■ EXERCISE DETAILS ■
Whenever the word "stop" turns up in a line of the data below, copy that line.

==================================================

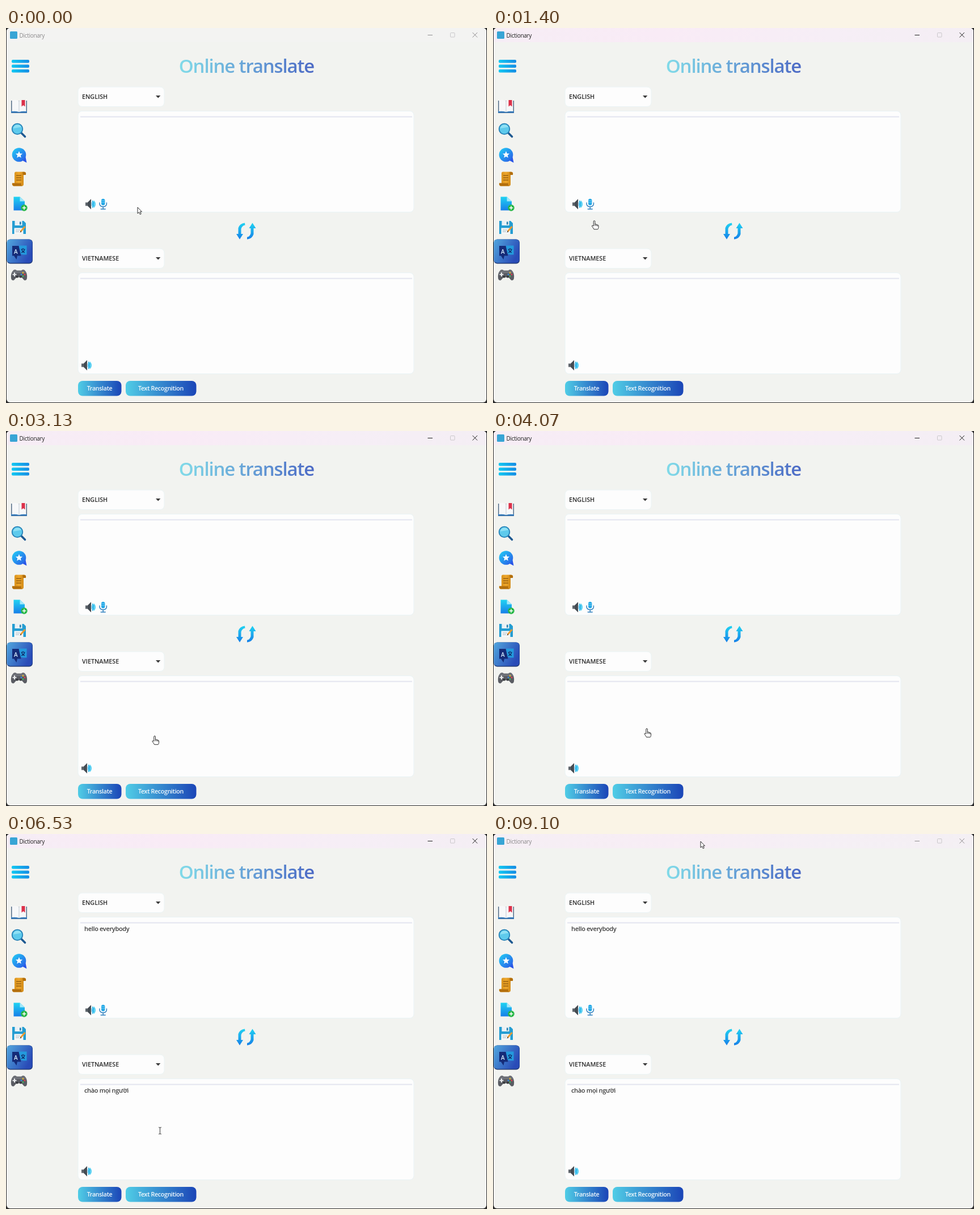
Recreate the animation shown at these times as an HTML page. Size 848 by 661 pixels, loop 9.13 s.

```html
<!DOCTYPE html>
<html lang="en">
<head>
<meta charset="utf-8">
<title>Dictionary</title>
<style>
  html, body { margin: 0; width: 100%; height: 100%; overflow: hidden; background: #2b2b2b; }
  svg { display: block; width: 848px; height: 661px; }
  text { font-family: "Open Sans", "Noto Sans", sans-serif; font-weight: 600; letter-spacing: -.03em; }
  .label { font-size: 10.8px; letter-spacing: -.005em; fill: #2c2c2c; }
  .body { font-size: 11px; fill: #3b3b3b; }
  .button { font-size: 10.7px; fill: #f4fafd; text-anchor: middle; }
</style>
</head>
<body>
<svg viewBox="0 0 848 661">
  <defs>
    <linearGradient id="heading" gradientUnits="userSpaceOnUse" x1="303" y1="0" x2="545" y2="0">
      <stop stop-color="#82dce9"/><stop offset="1" stop-color="#4c69c5"/>
    </linearGradient>
    <linearGradient id="action"><stop stop-color="#50cde6"/><stop offset="1" stop-color="#1b45b7"/></linearGradient>
    <linearGradient id="tile" x2="1" y2=".5"><stop stop-color="#52a7de"/><stop offset="1" stop-color="#294bb7"/></linearGradient>
    <linearGradient id="sky" x2="0" y2="1"><stop stop-color="#20d3f2"/><stop offset="1" stop-color="#177fe8"/></linearGradient>
    <linearGradient id="bar"><stop stop-color="#12c9f2"/><stop offset="1" stop-color="#168ce4"/></linearGradient>
    <linearGradient id="bubble" x2="1" y2="1"><stop stop-color="#22d1f6"/><stop offset="1" stop-color="#2a55e6"/></linearGradient>
    <linearGradient id="gold" x2="1"><stop stop-color="#d18a17"/><stop offset=".5" stop-color="#eda62a"/><stop offset="1" stop-color="#c57d10"/></linearGradient>
    <linearGradient id="pink"><stop stop-color="#f6edf5"/><stop offset=".35" stop-color="#f9ebf6"/><stop offset=".7" stop-color="#f6eef6"/><stop offset="1" stop-color="#f4eef4"/></linearGradient>
    <clipPath id="frame"><rect x="1" width="846" height="660" rx="6"/></clipPath>
    <g id="speaker">
      <path d="M0 6h4l6-6v18l-6-6H0z" fill="#5d646b"/>
      <path d="M4 6l6-6v18l-6-6z" fill="#454c53"/>
      <path d="M11 4.5q3 4.5 0 9z" fill="#1aa5e4"/>
      <path d="M11.5 2.5q2.5 0 3.5 3.5v6q-1 3.500-3.500 3.500q2.500-6.500 0-13z" fill="#25b7eb"/>
      <path d="M14.500 2q3.500 3 3.500 7t-3.500 7q1.500-7 0-14z" fill="#55cff2"/>
    </g>
    <g id="combo">
      <rect width="152" height="34.500" rx="7" fill="#fdfdfd" stroke="#ebf4f5"/>
      <path d="M137 15h8.400l-4.200 4.600z" fill="#3b3b3b"/>
    </g>
    <g id="panel">
      <rect width="592" height="178" rx="7" fill="#fdfdfd" stroke="#e9f3f6"/>
      <path d="M4 10h585" stroke="#e4e5f0" stroke-width="2.200"/>
    </g>
  </defs>

  <g clip-path="url(#frame)">
    <rect width="848" height="661" fill="#f2f3f0"/>
    <rect width="848" height="25" fill="#f3f3f2"/>
    <rect id="tint" width="848" height="25" fill="url(#pink)"/>
  </g>

  <rect x="7" y="6" width="13" height="13" rx="1.500" fill="#38a5d5"/>
  <text id="caption" x="23.500" y="16.500" style="font-size:10px;font-weight:400">Dictionary</text>
  <g id="controls" fill="none">
    <path d="M743.500 12.500h8.500M822.500 8l8.500 8.500m0-8.500l-8.500 8.500"/>
  </g>
  <rect x="783.500" y="8.500" width="7.500" height="7.500" rx="1" fill="none" stroke="#c9c7ca"/>

  <text x="424" y="79" text-anchor="middle" fill="url(#heading)" style="font-size:33px;letter-spacing:-.035em">Online translate</text>

  <g fill="url(#bar)">
    <rect x="10" y="56" width="31" height="5.400" rx="2"/>
    <rect x="10" y="64.500" width="31" height="5.400" rx="2"/>
    <rect x="10" y="73" width="31" height="5.400" rx="2"/>
  </g>

  <!-- book -->
  <path d="M9 128h28v22H9z" fill="#526c86"/>
  <path d="M9 146h28v3.500H9z" fill="#3479ba"/>
  <path d="M10.500 127.500q6-2 12.500 1q6-3 12.500-1V147q-6-1-12.500 1q-6-2-12.500-1z" fill="#f7f8f9"/>
  <path d="M23 128.500V148" stroke="#c3cdd6"/>
  <path d="M27.500 127h6v11.500l-3-2.500l-3 2.500z" fill="#dc3049"/>

  <!-- magnifier -->
  <path d="M27 185l6.500 6.500" stroke="#1e5991" stroke-width="3.600" stroke-linecap="round"/>
  <circle cx="20" cy="178" r="9.300" fill="#5ecaec" stroke="#2682b7" stroke-width="1.800"/>
  <path d="M13 177q1-6 7-6.500q5 0 7 4z" fill="#8fe0f4"/>

  <!-- favourite -->
  <path d="M28 233l8.500 4.500l-2-10z" fill="#2a55e6"/>
  <circle cx="23" cy="223.500" r="12.300" fill="url(#bubble)"/>
  <path id="star" fill="#fafdff"/>

  <!-- scroll -->
  <path d="M17 253.500h15q4 0 3 5h-4v17q0 3-3 3H13q-3-1-2-5h4v-17q0-3 2-3z" fill="url(#gold)"/>
  <path d="M29 254q4-1 6 1.500v3.500h-5zM11 273.500h16q-1 4 2 5H14q-3 0-3-5z" fill="#b36f0d"/>
  <path d="M18 260h9m-9 4h9m-9 4h9" stroke="#98600f" stroke-width="1.300"/>

  <!-- new file -->
  <path d="M13.500 297.500h11l8.500 8v16H13.500z" fill="url(#sky)"/>
  <path d="M24.500 297.500v8H33z" fill="#a2e8fa"/>
  <circle cx="32" cy="317" r="5.700" fill="#28b747"/>
  <path d="M32 313.800v6.400m-3.200-3.200h6.400" stroke="#fff" stroke-width="1.500"/>

  <!-- save -->
  <path d="M11 340h20l4 4v19H11z" fill="#249dd2"/>
  <path d="M15.500 340h13v8h-13z" fill="#eaf1f5"/>
  <path d="M24 341.500h2.500v5H24z" fill="#287fad"/>
  <path d="M14.500 352.500h16V363h-16z" fill="#f5f7f7"/>
  <path d="M17 356h8m-8 3h6" stroke="#9db4c3"/>
  <path d="M26 358.500l7.500-8.500" stroke="#ec9a2f" stroke-width="2.800"/>
  <path d="M24.500 360.500l1-3l2 1.800z" fill="#473f3c"/>

  <!-- active page -->
  <rect x="1.500" y="372.500" width="45.500" height="43" rx="6" fill="#223c78"/>
  <rect x="1.500" y="372.500" width="45" height="41.500" rx="6" fill="url(#tile)"/>
  <path d="M23 383.500h13.500v16H30l-7-2z" fill="#249add"/>
  <path d="M11 384h11.500l4 17.500H20L18.500 408L14 401.500h-3z" fill="#152b78"/>
  <text x="14" y="397.500" fill="#d9efff" style="font-size:10px">A</text>
  <path d="M26.500 390h7m-3.500-2v2m-2.500 0q1 4 5.500 6m0-6q-1 4-6 6" stroke="#0f2966" stroke-width="1.200" fill="none"/>

  <!-- gamepad -->
  <path d="M13 427q3-2 6 .500h8q3-2.500 6-.500q5 5 4 14q-1 5-5 3.500l-4.500-5h-9l-4.500 5q-4 1.500-5-3.500q-1-9 4-14z" fill="#5a5c63"/>
  <path d="M13 428q3-2 6 .500h8q3-2.500 6-.500q2 2 2.500 4H10.500q.500-2 2.500-4z" fill="#70737a"/>
  <path d="M15 431v7m-3.500-3.500h7" stroke="#eceef0" stroke-width="2"/>
  <circle cx="30" cy="431.500" r="1.400" fill="#e5b72f"/><circle cx="33" cy="434.500" r="1.400" fill="#df4350"/>
  <circle cx="27" cy="434.500" r="1.400" fill="#388fda"/><circle cx="30" cy="437.500" r="1.400" fill="#43b45e"/>
  <circle cx="19.500" cy="438.500" r="2" fill="#35373c"/><circle cx="26" cy="438.500" r="2" fill="#35373c"/>

  <use href="#combo" x="127" y="104"/>
  <use href="#combo" x="127" y="389"/>
  <text class="label" x="134" y="125">ENGLISH</text>
  <text class="label" x="134" y="410">VIETNAMESE</text>
  <use href="#panel" x="127" y="146.500"/>
  <use href="#panel" x="127" y="431.500"/>
  <use href="#speaker" x="140" y="301.500"/>
  <use href="#speaker" x="133" y="585.500"/>

  <rect x="168" y="301" width="6.400" height="11.500" rx="3.200" fill="#25a8e6"/>
  <path d="M168 304.500h6.400m-6.400 3h6.400" stroke="#7ed4f5" stroke-width=".8"/>
  <path d="M165 307.500v3q1 4.500 6.200 4.500t6.200-4.500v-3M171.200 315v4m-4.500 .300h9" fill="none" stroke="#2d7fbe" stroke-width="1.400"/>

  <!-- swap -->
  <path d="M421 343.500q-9 1-11.500 9v10.500H406l6 9.500l6-9.500h-3.500v-9q2-6 7-6.500z" fill="url(#sky)"/>
  <path d="M425 372.500q9-1 11.500-9v-10.500h4l-6-9.500l-6 9.500h3v9q-2 6-6.500 6.500z" fill="url(#sky)"/>

  <rect x="127" y="622" width="76.500" height="26.500" rx="8" fill="url(#action)"/>
  <rect x="211" y="622" width="124.500" height="26.500" rx="8" fill="url(#action)"/>
  <text class="button" x="165" y="639">Translate</text>
  <text class="button" x="273" y="639">Text Recognition</text>

  <g id="speech">
    <text class="body" x="138" y="171">hello everybody</text>
    <text class="body" x="138" y="456">chào mọi người</text>
  </g>

  <g id="cursor" fill="#fff" stroke="#171717" stroke-linejoin="round">
    <path id="arrow" d="M0 0v11l2.500-2.300l1.800 3.900l1.900-.9l-1.800-3.800h3.100z" stroke-width=".9"/>
    <path id="hand" d="M-1.200 9V1q0-1.500 1.300-1.500T1.400 1v4.700q1.700-.8 2.300.6q1.700-.6 2.100.8q1.700-.2 1.700 1.300v3q-.2 2-1.300 3.300H-.5q-.5-1.500-2.700-4.200q-1.500-1.900-.5-2.400q1-.5 2.500.9zM1.400 5.700v3M3.700 6.300v2.600M5.800 7.100v2.300" stroke-width=".9"/>
    <path id="beam" d="M-2.500-6q2 0 2.500 1q.5-1 2.500-1M0-5V5M-2.500 6q2 0 2.500-1q.5 1 2.500 1" fill="none" stroke="#555" stroke-width="1.200"/>
  </g>
</svg>
<script>
  const LOOP = 9130, FOCUS = 1150, RESULT = 5850, BLUR = 8970;
  const byId = id => document.getElementById(id);
  const clamp = v => Math.min(1, Math.max(0, v));
  const ease = v => v * v * (3 - 2 * v);

  // time, x, y of the pointer's hotspot
  const route = [
    [0, 232, 316], [120, 232, 316], [720, 172, 323], [1250, 172, 323],
    [1970, 229, 474], [3130, 262, 538], [3900, 271, 525],
    [6530, 271.5, 523], [8050, 271.5, 523], [9050, 366, 13], [LOOP, 366, 13]
  ];

  function pointerAt(t) {
    const i = route.findIndex((stop, n) => n > 0 && t <= stop[0]);
    const [t0, x0, y0] = route[i - 1], [t1, x1, y1] = route[i];
    const k = ease((t - t0) / (t1 - t0));
    return [x0 + (x1 - x0) * k, y0 + (y1 - y0) * k];
  }

  function shapeAt(t, x, y) {
    if (t < RESULT) return t >= FOCUS || x < 182 ? 'hand' : 'arrow';
    const overText = x > 127 && x < 719 && (y > 158 && y < 298 || y > 443 && y < 583);
    return overText ? 'beam' : 'arrow';
  }

  function draw(t) {
    const [x, y] = pointerAt(t);
    const shape = shapeAt(t, x, y);
    byId('cursor').setAttribute('transform', `translate(${x} ${y})`);
    for (const id of ['arrow', 'hand', 'beam']) byId(id).style.display = id === shape ? '' : 'none';

    const focused = t >= FOCUS && t < BLUR;
    byId('caption').setAttribute('fill', focused ? '#202020' : '#8b898b');
    byId('controls').setAttribute('stroke', focused ? '#202020' : '#8f8d8f');
    byId('tint').setAttribute('opacity', clamp((t - FOCUS) / 150) * (1 - clamp((t - BLUR) / 500)));
    byId('speech').style.display = t >= RESULT ? '' : 'none';
  }

  byId('star').setAttribute('d', 'M' + Array.from({ length: 10 }, (_, i) => {
    const r = i % 2 ? 2.9 : 6.4, a = i * Math.PI / 5;
    return `${23 + r * Math.sin(a)} ${223.5 - r * Math.cos(a)}`;
  }).join('L') + 'z');

  const start = performance.now();
  function tick() {
    draw((performance.now() - start) % LOOP);
    requestAnimationFrame(tick);
  }
  tick();
</script>
</body>
</html>
```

==================================================

■ EXERCISE SOLUTION ■
      <stop stop-color="#82dce9"/><stop offset="1" stop-color="#4c69c5"/>
    <linearGradient id="action"><stop stop-color="#50cde6"/><stop offset="1" stop-color="#1b45b7"/></linearGradient>
    <linearGradient id="tile" x2="1" y2=".5"><stop stop-color="#52a7de"/><stop offset="1" stop-color="#294bb7"/></linearGradient>
    <linearGradient id="sky" x2="0" y2="1"><stop stop-color="#20d3f2"/><stop offset="1" stop-color="#177fe8"/></linearGradient>
    <linearGradient id="bar"><stop stop-color="#12c9f2"/><stop offset="1" stop-color="#168ce4"/></linearGradient>
    <linearGradient id="bubble" x2="1" y2="1"><stop stop-color="#22d1f6"/><stop offset="1" stop-color="#2a55e6"/></linearGradient>
    <linearGradient id="gold" x2="1"><stop stop-color="#d18a17"/><stop offset=".5" stop-color="#eda62a"/><stop offset="1" stop-color="#c57d10"/></linearGradient>
    <linearGradient id="pink"><stop stop-color="#f6edf5"/><stop offset=".35" stop-color="#f9ebf6"/><stop offset=".7" stop-color="#f6eef6"/><stop offset="1" stop-color="#f4eef4"/></linearGradient>
    const i = route.findIndex((stop, n) => n > 0 && t <= stop[0]);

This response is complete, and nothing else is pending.